[[ SOURCE DATA open ]]

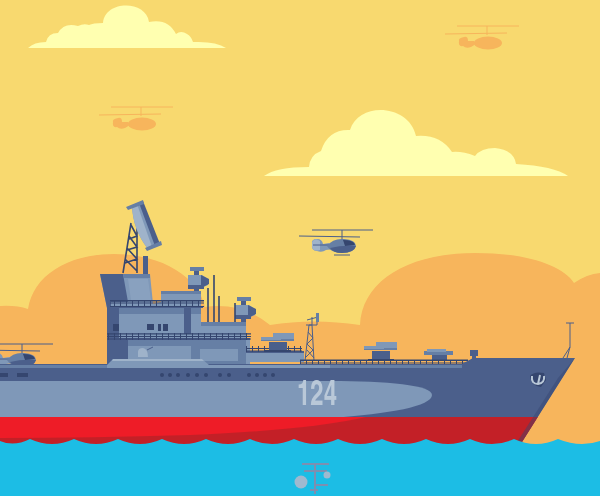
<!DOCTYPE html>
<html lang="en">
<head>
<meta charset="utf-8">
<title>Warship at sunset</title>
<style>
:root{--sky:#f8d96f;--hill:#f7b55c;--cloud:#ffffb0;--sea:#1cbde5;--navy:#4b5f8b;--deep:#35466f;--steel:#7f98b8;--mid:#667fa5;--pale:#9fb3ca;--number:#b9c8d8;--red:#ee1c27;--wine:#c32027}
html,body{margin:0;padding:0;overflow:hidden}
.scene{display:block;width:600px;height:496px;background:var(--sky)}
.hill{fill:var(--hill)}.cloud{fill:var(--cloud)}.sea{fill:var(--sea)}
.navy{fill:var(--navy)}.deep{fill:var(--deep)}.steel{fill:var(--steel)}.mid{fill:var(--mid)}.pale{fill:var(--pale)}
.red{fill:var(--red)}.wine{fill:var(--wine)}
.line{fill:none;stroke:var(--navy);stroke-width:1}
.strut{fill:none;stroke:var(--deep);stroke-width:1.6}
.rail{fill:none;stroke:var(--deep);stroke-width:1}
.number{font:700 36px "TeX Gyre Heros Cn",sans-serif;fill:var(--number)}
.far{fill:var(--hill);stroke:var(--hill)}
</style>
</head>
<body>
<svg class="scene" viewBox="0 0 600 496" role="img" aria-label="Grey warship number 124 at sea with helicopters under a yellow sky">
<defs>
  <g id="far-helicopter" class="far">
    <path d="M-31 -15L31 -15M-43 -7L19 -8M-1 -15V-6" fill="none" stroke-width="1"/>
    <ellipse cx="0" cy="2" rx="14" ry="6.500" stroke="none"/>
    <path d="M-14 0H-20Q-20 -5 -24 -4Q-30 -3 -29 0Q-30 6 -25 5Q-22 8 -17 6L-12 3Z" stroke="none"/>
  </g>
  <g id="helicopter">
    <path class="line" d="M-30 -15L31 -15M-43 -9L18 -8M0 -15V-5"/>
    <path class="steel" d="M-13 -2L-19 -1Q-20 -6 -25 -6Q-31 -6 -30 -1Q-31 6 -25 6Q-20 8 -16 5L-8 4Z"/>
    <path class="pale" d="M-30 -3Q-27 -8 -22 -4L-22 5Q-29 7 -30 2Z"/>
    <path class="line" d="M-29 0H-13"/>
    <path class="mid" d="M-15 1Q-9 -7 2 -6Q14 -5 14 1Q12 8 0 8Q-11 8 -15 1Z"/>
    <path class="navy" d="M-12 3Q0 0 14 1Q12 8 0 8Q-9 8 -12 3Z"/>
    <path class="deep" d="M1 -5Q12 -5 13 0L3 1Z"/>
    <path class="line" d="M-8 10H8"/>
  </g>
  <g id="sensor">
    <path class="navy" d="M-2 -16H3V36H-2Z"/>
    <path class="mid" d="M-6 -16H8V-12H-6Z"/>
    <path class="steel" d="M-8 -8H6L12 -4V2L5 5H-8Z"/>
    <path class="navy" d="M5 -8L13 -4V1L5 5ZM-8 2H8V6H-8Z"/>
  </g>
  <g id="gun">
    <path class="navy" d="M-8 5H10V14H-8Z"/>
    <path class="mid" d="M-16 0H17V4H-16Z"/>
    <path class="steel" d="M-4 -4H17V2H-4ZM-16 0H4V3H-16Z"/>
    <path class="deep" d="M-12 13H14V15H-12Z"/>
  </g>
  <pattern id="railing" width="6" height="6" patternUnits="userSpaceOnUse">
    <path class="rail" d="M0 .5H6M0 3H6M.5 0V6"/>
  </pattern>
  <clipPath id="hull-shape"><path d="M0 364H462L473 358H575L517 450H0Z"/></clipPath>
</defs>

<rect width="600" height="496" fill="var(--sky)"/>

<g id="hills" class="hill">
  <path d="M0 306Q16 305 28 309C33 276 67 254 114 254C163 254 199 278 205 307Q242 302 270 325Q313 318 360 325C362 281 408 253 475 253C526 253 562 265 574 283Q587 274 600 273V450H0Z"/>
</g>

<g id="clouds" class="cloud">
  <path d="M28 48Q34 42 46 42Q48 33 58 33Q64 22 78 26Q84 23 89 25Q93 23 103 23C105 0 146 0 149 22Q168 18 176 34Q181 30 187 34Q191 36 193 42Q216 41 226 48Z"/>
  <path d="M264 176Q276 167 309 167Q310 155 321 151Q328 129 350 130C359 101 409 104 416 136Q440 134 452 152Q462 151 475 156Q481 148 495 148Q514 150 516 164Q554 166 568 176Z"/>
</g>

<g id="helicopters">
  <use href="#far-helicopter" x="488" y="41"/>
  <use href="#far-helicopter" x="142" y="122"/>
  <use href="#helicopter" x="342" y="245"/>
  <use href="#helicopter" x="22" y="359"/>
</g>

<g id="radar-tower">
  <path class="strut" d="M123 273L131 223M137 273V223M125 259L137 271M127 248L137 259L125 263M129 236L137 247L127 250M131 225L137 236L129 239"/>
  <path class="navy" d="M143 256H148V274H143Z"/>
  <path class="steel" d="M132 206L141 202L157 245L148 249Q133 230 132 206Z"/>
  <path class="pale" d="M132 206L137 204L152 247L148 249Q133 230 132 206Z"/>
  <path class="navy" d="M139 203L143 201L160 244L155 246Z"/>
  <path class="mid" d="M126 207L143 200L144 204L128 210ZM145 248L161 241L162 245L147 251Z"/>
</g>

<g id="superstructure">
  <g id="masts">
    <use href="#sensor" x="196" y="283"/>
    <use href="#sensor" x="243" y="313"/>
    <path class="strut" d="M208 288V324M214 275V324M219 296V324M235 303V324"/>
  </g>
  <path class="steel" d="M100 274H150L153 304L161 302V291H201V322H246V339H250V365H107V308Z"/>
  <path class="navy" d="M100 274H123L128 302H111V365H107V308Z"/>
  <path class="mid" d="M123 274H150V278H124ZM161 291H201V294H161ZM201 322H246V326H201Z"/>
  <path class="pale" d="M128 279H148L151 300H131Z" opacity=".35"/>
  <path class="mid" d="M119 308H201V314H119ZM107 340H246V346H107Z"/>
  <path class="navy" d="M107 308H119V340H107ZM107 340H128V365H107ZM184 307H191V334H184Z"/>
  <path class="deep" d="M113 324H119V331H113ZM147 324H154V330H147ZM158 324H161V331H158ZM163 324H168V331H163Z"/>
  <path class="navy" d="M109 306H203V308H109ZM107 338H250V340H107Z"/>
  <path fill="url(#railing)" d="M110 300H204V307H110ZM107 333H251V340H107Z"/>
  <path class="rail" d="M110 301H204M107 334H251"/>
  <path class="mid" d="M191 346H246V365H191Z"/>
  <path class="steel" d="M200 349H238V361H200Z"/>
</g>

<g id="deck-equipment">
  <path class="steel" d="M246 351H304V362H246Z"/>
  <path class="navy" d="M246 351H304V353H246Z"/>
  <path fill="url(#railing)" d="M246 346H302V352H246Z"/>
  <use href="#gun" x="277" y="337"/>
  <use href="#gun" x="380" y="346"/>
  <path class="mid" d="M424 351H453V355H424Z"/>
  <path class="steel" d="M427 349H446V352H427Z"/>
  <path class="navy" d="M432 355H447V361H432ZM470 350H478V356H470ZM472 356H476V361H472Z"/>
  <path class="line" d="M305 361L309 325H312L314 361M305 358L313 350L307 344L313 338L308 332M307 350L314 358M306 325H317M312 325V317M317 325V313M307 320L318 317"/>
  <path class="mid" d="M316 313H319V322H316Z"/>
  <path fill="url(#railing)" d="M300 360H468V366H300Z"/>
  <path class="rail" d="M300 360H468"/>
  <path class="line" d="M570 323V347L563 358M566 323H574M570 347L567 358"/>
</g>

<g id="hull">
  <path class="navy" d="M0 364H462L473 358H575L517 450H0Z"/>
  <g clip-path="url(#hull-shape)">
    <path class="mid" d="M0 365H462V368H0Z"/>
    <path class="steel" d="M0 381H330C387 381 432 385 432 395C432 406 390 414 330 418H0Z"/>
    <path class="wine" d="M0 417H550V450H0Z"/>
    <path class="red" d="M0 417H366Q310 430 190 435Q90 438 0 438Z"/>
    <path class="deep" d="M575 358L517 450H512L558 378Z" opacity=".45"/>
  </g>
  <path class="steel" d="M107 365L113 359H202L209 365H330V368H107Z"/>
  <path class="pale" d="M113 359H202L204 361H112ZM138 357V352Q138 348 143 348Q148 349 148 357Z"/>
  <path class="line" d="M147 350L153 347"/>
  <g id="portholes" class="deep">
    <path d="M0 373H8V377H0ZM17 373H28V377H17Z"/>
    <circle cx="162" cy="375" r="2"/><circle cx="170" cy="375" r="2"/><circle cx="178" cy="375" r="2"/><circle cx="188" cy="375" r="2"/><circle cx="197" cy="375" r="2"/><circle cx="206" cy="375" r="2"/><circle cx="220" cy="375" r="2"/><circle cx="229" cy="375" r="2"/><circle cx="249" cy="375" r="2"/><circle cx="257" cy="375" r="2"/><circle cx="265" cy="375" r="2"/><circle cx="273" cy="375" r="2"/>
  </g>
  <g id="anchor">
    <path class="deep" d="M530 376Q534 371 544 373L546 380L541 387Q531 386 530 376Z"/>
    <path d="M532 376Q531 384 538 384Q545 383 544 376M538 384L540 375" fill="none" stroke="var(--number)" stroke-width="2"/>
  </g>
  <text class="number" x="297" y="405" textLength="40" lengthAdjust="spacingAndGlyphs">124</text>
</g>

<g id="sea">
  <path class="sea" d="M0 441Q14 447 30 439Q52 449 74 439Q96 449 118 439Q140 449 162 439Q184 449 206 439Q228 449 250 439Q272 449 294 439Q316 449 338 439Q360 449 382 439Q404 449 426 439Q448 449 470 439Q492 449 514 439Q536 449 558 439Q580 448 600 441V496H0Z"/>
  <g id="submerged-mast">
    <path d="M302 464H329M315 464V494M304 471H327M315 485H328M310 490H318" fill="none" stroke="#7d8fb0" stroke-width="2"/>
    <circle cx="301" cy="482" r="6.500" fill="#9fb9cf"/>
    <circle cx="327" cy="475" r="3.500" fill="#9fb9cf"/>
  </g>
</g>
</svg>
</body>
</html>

[[ SOURCE DATA closed ]]

(DESCRIPTION OF THE TASK) Check each line of the entries for the word "number", then state the count alone.

(RESULT FOR THIS EXERCISE) 5